TASK TO CARRY OUT
Where a line in the listing below contains the word "background", copy that line.
-- EXTRACTED INFORMATION follows --
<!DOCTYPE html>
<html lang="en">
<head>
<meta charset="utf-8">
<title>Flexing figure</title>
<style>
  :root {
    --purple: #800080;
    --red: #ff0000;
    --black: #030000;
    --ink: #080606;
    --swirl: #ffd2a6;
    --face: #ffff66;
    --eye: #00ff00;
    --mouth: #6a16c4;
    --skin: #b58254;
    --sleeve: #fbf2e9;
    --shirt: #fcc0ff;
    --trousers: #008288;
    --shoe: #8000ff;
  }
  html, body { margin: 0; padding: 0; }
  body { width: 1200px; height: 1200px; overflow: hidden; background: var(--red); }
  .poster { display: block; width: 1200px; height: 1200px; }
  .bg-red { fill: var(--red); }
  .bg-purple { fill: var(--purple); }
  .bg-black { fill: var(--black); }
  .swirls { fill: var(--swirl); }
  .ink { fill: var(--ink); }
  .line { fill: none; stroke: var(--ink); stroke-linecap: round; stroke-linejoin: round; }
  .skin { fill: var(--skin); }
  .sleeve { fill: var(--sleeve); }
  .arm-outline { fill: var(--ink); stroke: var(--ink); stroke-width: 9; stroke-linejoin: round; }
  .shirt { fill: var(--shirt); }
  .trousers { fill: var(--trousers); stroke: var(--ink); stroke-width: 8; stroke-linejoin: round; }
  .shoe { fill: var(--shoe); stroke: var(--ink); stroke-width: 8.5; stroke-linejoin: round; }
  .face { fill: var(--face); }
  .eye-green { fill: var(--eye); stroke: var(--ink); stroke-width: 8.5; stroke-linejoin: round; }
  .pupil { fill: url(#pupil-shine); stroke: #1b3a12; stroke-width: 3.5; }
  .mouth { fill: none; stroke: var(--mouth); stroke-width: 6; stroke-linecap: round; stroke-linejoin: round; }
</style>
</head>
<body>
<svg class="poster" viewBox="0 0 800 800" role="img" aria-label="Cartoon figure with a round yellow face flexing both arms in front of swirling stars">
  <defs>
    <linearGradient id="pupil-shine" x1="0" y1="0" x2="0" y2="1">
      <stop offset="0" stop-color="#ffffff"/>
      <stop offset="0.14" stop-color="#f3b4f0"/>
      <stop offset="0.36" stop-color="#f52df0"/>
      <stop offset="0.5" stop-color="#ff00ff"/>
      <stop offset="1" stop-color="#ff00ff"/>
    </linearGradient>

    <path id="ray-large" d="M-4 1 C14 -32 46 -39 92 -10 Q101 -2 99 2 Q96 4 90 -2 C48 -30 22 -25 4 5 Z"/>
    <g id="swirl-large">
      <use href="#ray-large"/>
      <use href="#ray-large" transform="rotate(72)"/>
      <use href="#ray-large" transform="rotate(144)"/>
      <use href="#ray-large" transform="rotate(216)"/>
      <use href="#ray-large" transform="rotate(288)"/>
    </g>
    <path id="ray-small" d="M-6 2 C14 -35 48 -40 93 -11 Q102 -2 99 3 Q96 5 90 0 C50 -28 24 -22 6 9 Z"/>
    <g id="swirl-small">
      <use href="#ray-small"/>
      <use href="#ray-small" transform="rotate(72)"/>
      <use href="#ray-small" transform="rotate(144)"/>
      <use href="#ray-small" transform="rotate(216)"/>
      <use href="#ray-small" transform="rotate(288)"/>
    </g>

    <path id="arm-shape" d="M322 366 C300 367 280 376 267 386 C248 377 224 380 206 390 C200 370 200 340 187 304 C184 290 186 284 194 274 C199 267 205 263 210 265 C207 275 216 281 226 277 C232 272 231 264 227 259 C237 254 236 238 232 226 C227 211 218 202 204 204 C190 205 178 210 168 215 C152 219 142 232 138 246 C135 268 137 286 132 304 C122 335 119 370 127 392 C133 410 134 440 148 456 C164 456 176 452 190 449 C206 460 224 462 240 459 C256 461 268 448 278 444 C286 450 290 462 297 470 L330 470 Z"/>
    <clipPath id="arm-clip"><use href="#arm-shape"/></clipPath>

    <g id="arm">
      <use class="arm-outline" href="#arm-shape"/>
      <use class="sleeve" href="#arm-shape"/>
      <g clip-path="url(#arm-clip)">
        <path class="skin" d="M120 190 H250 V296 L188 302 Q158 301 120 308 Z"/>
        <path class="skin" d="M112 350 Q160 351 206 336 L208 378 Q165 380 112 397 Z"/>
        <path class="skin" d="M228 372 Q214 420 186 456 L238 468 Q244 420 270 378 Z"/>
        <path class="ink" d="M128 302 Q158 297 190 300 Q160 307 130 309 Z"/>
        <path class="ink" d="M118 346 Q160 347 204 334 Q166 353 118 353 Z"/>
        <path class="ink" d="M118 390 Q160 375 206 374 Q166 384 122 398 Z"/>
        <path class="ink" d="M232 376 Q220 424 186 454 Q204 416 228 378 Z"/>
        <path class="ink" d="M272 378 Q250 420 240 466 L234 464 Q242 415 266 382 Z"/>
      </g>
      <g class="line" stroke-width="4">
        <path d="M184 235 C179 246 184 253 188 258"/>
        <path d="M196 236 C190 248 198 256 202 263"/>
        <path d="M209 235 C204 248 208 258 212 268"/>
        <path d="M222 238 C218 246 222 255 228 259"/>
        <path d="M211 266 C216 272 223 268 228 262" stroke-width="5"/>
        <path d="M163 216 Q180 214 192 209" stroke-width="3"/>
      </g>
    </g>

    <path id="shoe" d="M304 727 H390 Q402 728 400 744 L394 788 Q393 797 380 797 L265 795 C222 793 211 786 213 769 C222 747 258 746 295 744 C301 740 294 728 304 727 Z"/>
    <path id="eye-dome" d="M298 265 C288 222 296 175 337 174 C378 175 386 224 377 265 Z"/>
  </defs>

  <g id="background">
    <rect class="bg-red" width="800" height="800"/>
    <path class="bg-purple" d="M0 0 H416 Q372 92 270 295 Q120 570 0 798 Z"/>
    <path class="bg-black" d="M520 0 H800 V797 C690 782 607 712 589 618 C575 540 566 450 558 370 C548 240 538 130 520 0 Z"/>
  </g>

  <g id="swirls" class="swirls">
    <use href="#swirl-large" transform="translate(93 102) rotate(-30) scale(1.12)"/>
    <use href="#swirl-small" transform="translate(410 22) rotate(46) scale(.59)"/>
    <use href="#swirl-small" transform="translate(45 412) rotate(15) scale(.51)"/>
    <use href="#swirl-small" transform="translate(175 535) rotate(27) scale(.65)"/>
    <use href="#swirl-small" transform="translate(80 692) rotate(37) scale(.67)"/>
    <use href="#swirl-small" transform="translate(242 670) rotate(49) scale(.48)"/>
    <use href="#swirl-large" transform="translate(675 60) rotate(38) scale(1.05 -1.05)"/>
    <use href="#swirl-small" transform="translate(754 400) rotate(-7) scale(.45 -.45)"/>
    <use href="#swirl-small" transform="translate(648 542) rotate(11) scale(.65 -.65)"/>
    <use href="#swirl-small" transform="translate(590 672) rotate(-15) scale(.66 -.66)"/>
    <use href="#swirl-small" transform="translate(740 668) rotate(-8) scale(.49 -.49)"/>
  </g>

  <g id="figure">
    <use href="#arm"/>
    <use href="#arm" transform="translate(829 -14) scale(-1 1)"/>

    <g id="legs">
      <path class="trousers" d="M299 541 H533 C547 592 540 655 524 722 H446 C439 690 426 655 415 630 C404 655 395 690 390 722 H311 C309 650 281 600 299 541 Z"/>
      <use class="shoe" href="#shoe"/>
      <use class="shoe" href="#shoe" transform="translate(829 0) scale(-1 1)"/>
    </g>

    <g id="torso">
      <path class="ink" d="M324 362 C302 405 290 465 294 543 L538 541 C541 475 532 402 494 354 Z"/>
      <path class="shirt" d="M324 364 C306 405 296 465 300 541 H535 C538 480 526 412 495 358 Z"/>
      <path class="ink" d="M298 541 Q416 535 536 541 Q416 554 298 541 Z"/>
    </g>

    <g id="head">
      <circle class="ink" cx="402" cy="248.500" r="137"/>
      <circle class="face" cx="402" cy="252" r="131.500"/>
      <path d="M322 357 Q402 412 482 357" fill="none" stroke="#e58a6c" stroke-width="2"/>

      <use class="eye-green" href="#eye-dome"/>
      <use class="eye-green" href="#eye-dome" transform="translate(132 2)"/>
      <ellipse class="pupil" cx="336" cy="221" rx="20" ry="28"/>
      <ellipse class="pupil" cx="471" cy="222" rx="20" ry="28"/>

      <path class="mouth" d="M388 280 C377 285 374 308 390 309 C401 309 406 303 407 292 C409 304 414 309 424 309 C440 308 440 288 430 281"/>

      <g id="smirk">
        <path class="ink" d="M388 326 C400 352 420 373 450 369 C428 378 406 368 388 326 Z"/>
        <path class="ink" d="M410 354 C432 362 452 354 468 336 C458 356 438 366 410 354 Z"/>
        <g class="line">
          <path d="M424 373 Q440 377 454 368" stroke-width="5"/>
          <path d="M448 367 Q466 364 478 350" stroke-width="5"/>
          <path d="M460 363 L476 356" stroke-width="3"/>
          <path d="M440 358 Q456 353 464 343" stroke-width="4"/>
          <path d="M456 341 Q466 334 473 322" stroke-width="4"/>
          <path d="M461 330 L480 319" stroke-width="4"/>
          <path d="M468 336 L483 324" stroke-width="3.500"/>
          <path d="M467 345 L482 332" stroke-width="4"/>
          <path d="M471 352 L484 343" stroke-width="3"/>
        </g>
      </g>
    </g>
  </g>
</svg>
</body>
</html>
-- EXTRACTED INFORMATION concluded --
WRITTEN ANSWER
  body { width: 1200px; height: 1200px; overflow: hidden; background: var(--red); }
  <g id="background">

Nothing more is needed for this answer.